● **THE DATA**:
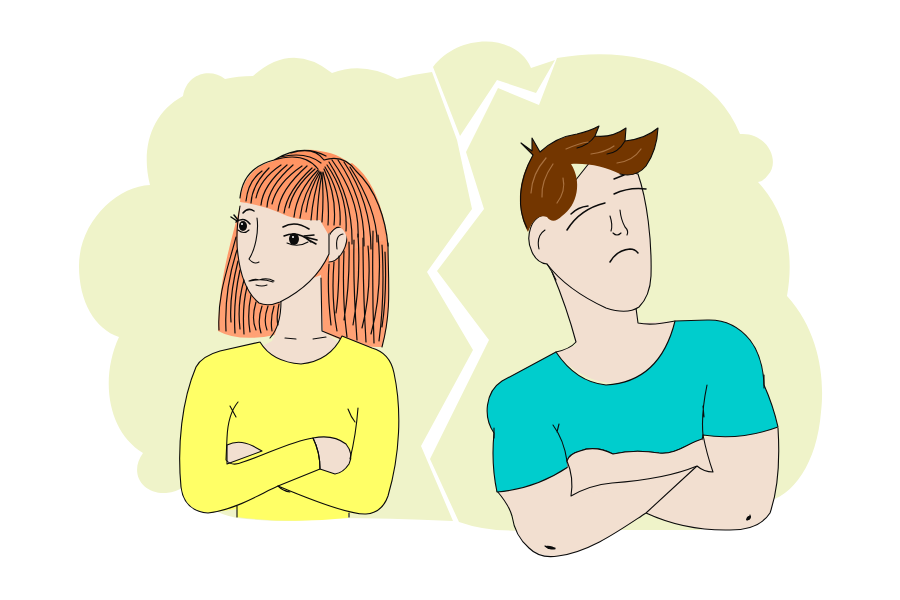
<!DOCTYPE html>
<html lang="en">
<head>
<meta charset="utf-8">
<title>Couple after a quarrel</title>
<style>
:root {
  --paper: #ffffff;
  --cloud: #eff3c9;
  --skin: #f2dfd0;
  --ink: #0b0b0b;
  --ginger: #ff9260;
  --ginger-light: #ffa276;
  --brown: #733600;
  --brown-light: #a9713f;
  --yellow: #ffff66;
  --teal: #00cdcd;
}
html, body { margin: 0; background: var(--paper); }
body { width: 900px; height: 600px; overflow: hidden; }
svg { display: block; }
.cloud { fill: var(--cloud); }
.skin { fill: var(--skin); }
.ginger { fill: url(#ginger-fade); }
.brown { fill: var(--brown); }
.yellow { fill: var(--yellow); }
.teal { fill: var(--teal); }
.ink { fill: var(--ink); }
.outlined, .line { stroke: var(--ink); stroke-width: 1.1; stroke-linecap: round; stroke-linejoin: round; }
.line { fill: none; }
.strand { stroke-width: 1.2; }
.brow { stroke-width: 1.5; }
.shine { fill: none; stroke: var(--brown-light); stroke-width: 1.2; stroke-linecap: round; }
</style>
</head>
<body>
<svg width="900" height="600" viewBox="0 0 900 600" role="img" aria-label="A woman and a man with folded arms turn away from each other in front of a cracked cloud">
  <defs>
    <linearGradient id="ginger-fade" x1="0" y1="0" x2="0" y2="1">
      <stop offset="0" stop-color="var(--ginger)"/>
      <stop offset="1" stop-color="var(--ginger-light)"/>
    </linearGradient>
  </defs>

  <g id="broken-cloud" class="cloud">
    <path id="cloud-left" d="M432 72 Q415 74 397 79 Q363 61 332 73 Q292 41 253 76 Q238 76 225 79 C212 68 187 72 183 96 C150 114 141 150 150 185 C118 186 79 221 79 266 C79 302 95 329 119 337 C100 378 107 431 143 453 C129 472 141 494 166 493 Q177 492 185 486 Q205 512 237 518 Q290 524 330 518 Q390 518 453 521 L421 446 L473 350 L427 272 L472 209 L457 140 Z"/>
    <path id="cloud-shard" d="M433 67 C459 33 516 33 531 68 L555 60 L536 93 L497 80 L460 136 Z"/>
    <path id="cloud-right" d="M557 58 C635 44 714 68 740 134 C767 132 781 161 768 175 Q764 181 758 182 C785 211 795 252 787 296 C819 331 825 378 821 412 C817 463 793 497 765 502 L700 530 L530 530 Q490 533 459 522 L430 459 L489 340 L437 271 L484 209 L466 152 L498 88 L539 105 Z"/>
  </g>

  <g id="woman">
    <g id="woman-hair-back">
      <path class="ginger" d="M240 206 C232 240 219 275 218 331 Q240 343 280 334 L320 330 Q352 348 382 347 C391 320 389 285 388 250 C386 215 375 180 352 163 Z"/>
      <path class="line" d="M236 237 C228 268 217 295 219 330 M382 347 C392 310 388 280 388 243"/>
    </g>
    <path class="skin" d="M281 290 Q280 325 272 341 L255 350 Q295 380 345 348 L323 331 L321 275 Z"/>
    <path class="line" d="M281 301 Q281 326 270 338 M321 278 L322 331 L344 340 M285 338 L296 339 M313 339 L326 337"/>
    <path id="woman-ear" class="skin outlined" d="M329 236 C336 222 348 226 347 238 C346 250 338 262 329 262"/>
    <path class="line" d="M343 234 Q335 235 337 249"/>
    <path id="woman-face" class="skin" d="M241 200 Q236 235 238 255 C241 280 248 294 259 303 Q268 307 280 302 C300 292 319 276 329 254 L331 215 L290 195 Z"/>
    <path class="line" d="M240 206 Q235 235 238 255 C241 280 248 294 259 303 Q268 307 280 302 C300 292 319 276 329 254 L329 224"/>

    <g id="woman-features">
      <path class="line" d="M257 218 C259 232 255 250 249 259 Q254 265 259 262 M249 281 Q255 278 259 280 Q267 277 274 281 M250 281 Q262 278 273 282 M256 285 Q262 287 267 285"/>
      <path class="line brow" d="M243 213 Q248 207 254 211 M283 227 Q295 220 309 229"/>
      <path class="line brow" d="M236 222 Q244 216 250 224 M284 236 Q298 230 311 242 M237 221 L231 217 M238 220 L234 215 M305 237 L317 240 M307 239 L316 244 M304 236 L314 235"/>
      <path class="line" d="M238 230 Q244 235 249 230 M287 243 Q298 248 308 242"/>
      <ellipse class="ink" cx="243" cy="226" rx="4" ry="5"/>
      <ellipse class="ink" cx="294" cy="239" rx="5" ry="6"/>
      <circle cx="242" cy="224" r="1" fill="var(--paper)"/>
      <circle cx="293" cy="237" r="1" fill="var(--paper)"/>
    </g>

    <g id="woman-fringe">
      <path class="ginger" d="M240 202 C241 183 252 166 273 161 C288 154 302 147 320 151 Q343 154 356 170 C373 186 382 210 385 240 L350 250 Q346 227 337 226 L328 234 L320 220 Q298 222 278 212 Q262 205 240 202 Z"/>
      <path class="line strand" d="M240 198 C242 178 254 165 274 160 Q304 151 318 169 M274 160 Q302 143 326 156 M280 157 Q306 151 321 163 M291 153 Q314 146 324 160 Q344 154 356 171 C376 189 386 220 388 246"/>
      <path class="line strand" d="M246 201 Q248 181 262 171 M251 203 Q252 185 269 168 M256 198 Q260 179 281 165 M261 205 Q263 185 287 165 M267 207 Q268 187 293 165 M272 204 Q277 183 302 166 M278 211 Q280 190 307 166 M284 213 Q287 191 312 168 M289 208 Q293 188 315 169 M294 217 Q297 191 318 170 M300 218 Q303 193 319 171 M306 212 Q309 190 320 172 M311 220 Q313 195 321 172 M317 220 Q318 195 322 173 M322 222 Q324 196 322 174 M328 225 Q330 198 323 172 M334 225 Q337 196 324 169 M340 225 Q342 195 325 167 M346 231 Q348 195 327 165 M352 244 Q353 199 329 162 M358 237 Q360 199 332 160 M364 246 Q365 199 338 160 M371 249 Q371 202 344 162 M377 242 Q377 209 350 167"/>
    </g>
    <g id="woman-strands">
      <path class="line strand" d="M237 250 Q224 290 226 331 M238 261 Q229 297 231 322 M240 270 Q233 301 235 333 M244 280 Q237 304 240 329 M247 287 Q242 306 244 334 M251 295 Q247 314 250 332 M256 302 Q251 319 256 330 M262 306 Q257 321 261 333 M268 306 Q263 320 267 330 M274 306 Q270 319 272 331 M279 304 Q276 319 278 325"/>
      <path class="line strand" d="M329 264 Q327 290 331 325 M334 262 Q331 298 337 331 M339 256 Q339 293 336 313 M344 251 Q342 300 347 337 M349 242 Q350 284 344 320 M354 240 Q353 286 357 340 M358 234 Q361 281 353 325 M363 238 Q363 292 366 342 M368 246 Q372 290 362 328 M373 231 Q372 290 374 343 M378 235 Q383 290 371 334 M382 245 Q385 296 379 341 M385 252 Q387 294 382 327"/>
    </g>

    <g id="woman-sweater">
      <path class="yellow" d="M260 342 Q272 362 301 364 Q330 361 342 336 L372 348 Q390 353 394 373 C402 410 400 455 388 496 Q382 513 366 514 L349 513 L348 518 Q290 524 237 517 L237 509 L208 513 Q184 510 181 487 C177 445 182 400 196 367 Q202 356 220 351 Z"/>
      <path class="line" d="M260 342 Q272 362 301 364 Q330 361 342 336 L372 348 Q390 353 394 373 C402 410 400 455 388 496 Q382 513 366 514 Q347 515 278 486 M260 342 L220 351 Q202 356 196 367 C182 400 177 445 181 487 Q184 511 208 513 C235 510 260 494 278 486 L320 469 M237 506 L237 517 M349 513 L349 517"/>
      <path class="skin outlined" d="M227 445 Q239 439 253 446 L262 451 Q243 458 227 464 Z"/>
      <path class="skin outlined" d="M313 438 Q333 434 346 444 Q354 454 349 464 Q343 473 335 474 L320 469 Q320 452 313 438 Z"/>
      <path class="line" d="M238 402 Q228 414 227 438 L226 460 Q232 467 243 462 C268 454 289 442 313 438 Q320 452 320 469 M236 417 L230 406 M358 408 Q356 435 350 459 M355 422 Q351 417 348 409 M278 486 Q283 491 290 492"/>
    </g>
  </g>

  <g id="man">
    <path id="man-neck" class="skin" d="M552 272 Q567 308 576 345 L556 353 Q588 389 628 382 Q664 370 674 321 L638 323 L636 295 Z"/>
    <path class="line" d="M552 272 Q567 308 576 342 Q570 349 556 352 M636 308 L638 323 Q652 326 675 321"/>
    <path id="man-face" class="skin outlined" d="M548 215 C530 214 525 238 532 252 Q537 263 547 264 C560 281 580 296 606 308 Q627 315 639 307 Q650 296 651 276 C652 240 647 200 638 174 L590 162 Z"/>
    <path class="line" d="M545 230 Q536 236 539 249 M547 264 Q552 271 556 280"/>
    <g id="man-features">
      <path class="line brow" d="M567 230 Q580 209 605 203 M614 194 Q629 187 646 189"/>
      <path class="line brow" d="M571 214 Q578 207 588 206 M614 179 L624 175"/>
      <path class="line" d="M610 216 Q613 225 611 231 M620 210 Q621 220 625 227 Q629 231 627 235 M613 233 Q617 237 621 233"/>
      <path class="line brow" d="M610 262 Q617 250 630 249 Q635 249 638 253"/>
    </g>
    <g id="man-hair">
      <path class="brown" d="M528 232 C517 211 516 182 533 155 L521 143 L532 151 L532 138 L540 152 Q556 137 577 134 Q590 131 599 126 L595 136 Q612 138 626 128 L625 141 Q645 139 658 128 Q657 150 646 166 Q636 178 620 174 C606 167 589 163 571 164 C582 181 578 205 562 216 Q553 225 547 217 Q535 213 528 232 Z"/>
      <path class="line" d="M527 228 C517 209 518 182 533 155 L521 143 L532 151 L532 138 L540 152 Q556 137 577 134 Q590 131 599 126 L595 136 Q612 138 626 128 L625 141 Q645 139 658 128 Q657 150 646 166 Q636 178 620 174 M595 136 Q589 145 577 148 M625 141 Q618 153 607 154"/>
      <path class="shine" d="M546 158 Q532 174 531 193 M553 164 Q541 181 542 197 M563 178 Q566 191 557 203 M566 149 Q580 143 588 142 M591 154 Q606 152 614 146 M617 163 Q633 161 641 149"/>
    </g>

    <g id="man-arms">
      <path class="skin" d="M497 491 L571 460 Q620 445 702 438 L778 427 C780 460 778 490 770 513 Q759 530 730 530 Q685 531 646 513 C620 530 590 552 558 556 Q538 558 525 544 Q515 532 513 515 Z"/>
      <path class="line" d="M497 491 Q509 505 512 516 Q515 536 529 548 Q540 559 558 556 C590 552 620 530 646 513 L697 466 M778 428 C780 460 778 490 770 513 Q759 530 730 530 Q685 531 646 513"/>
    </g>
    <g id="man-shirt">
      <path class="teal outlined" d="M556 352 Q576 382 606 385 Q660 382 675 321 L707 320 Q733 319 750 340 Q763 357 764 385 Q773 405 778 427 Q740 441 703 435 L702 440 C688 443 676 455 659 453 Q634 449 613 454 Q595 445 580 451 Q569 454 567 461 L568 467 Q535 489 497 492 Q491 464 494 433 C483 417 485 392 502 381 Z"/>
      <path class="line" d="M764 375 L764 388 M494 428 L494 438 M707 385 Q701 414 703 435 M703 406 L704 417 M553 425 Q564 440 567 461 M557 432 L559 424"/>
    </g>
    <g id="man-folded-hands">
      <path class="skin" d="M567 461 Q569 454 580 451 Q595 445 613 454 Q634 449 659 453 C676 455 688 443 702 439 Q708 455 713 472 L697 466 L612 490 L571 496 Z"/>
      <path class="line" d="M703 435 Q707 455 713 472 Q704 472 697 466 C673 476 640 481 612 483 Q590 485 571 496 Q574 477 567 461 Q569 454 580 451 Q595 445 613 454 Q634 449 659 453 C676 455 688 443 702 439"/>
      <path class="line" stroke-width="2" d="M545 546 Q549 550 555 548 M747 520 Q751 519 750 515"/>
      <path class="ink" d="M545 546 Q552 545 556 549 Q550 551 545 546 Z M746 520 Q747 515 751 516 Q751 521 746 520 Z"/>
    </g>
  </g>
</svg>
</body>
</html>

● **AIM OF THE TASK**:
Start with the line above that contains "<title>Couple after a quarrel</title>" and stop after the line that contains "--yellow: #ffff66;". Output those lines exactly, and only those.

● **RESPONSE BELOW**:
<title>Couple after a quarrel</title>
<style>
:root {
  --paper: #ffffff;
  --cloud: #eff3c9;
  --skin: #f2dfd0;
  --ink: #0b0b0b;
  --ginger: #ff9260;
  --ginger-light: #ffa276;
  --brown: #733600;
  --brown-light: #a9713f;
  --yellow: #ffff66;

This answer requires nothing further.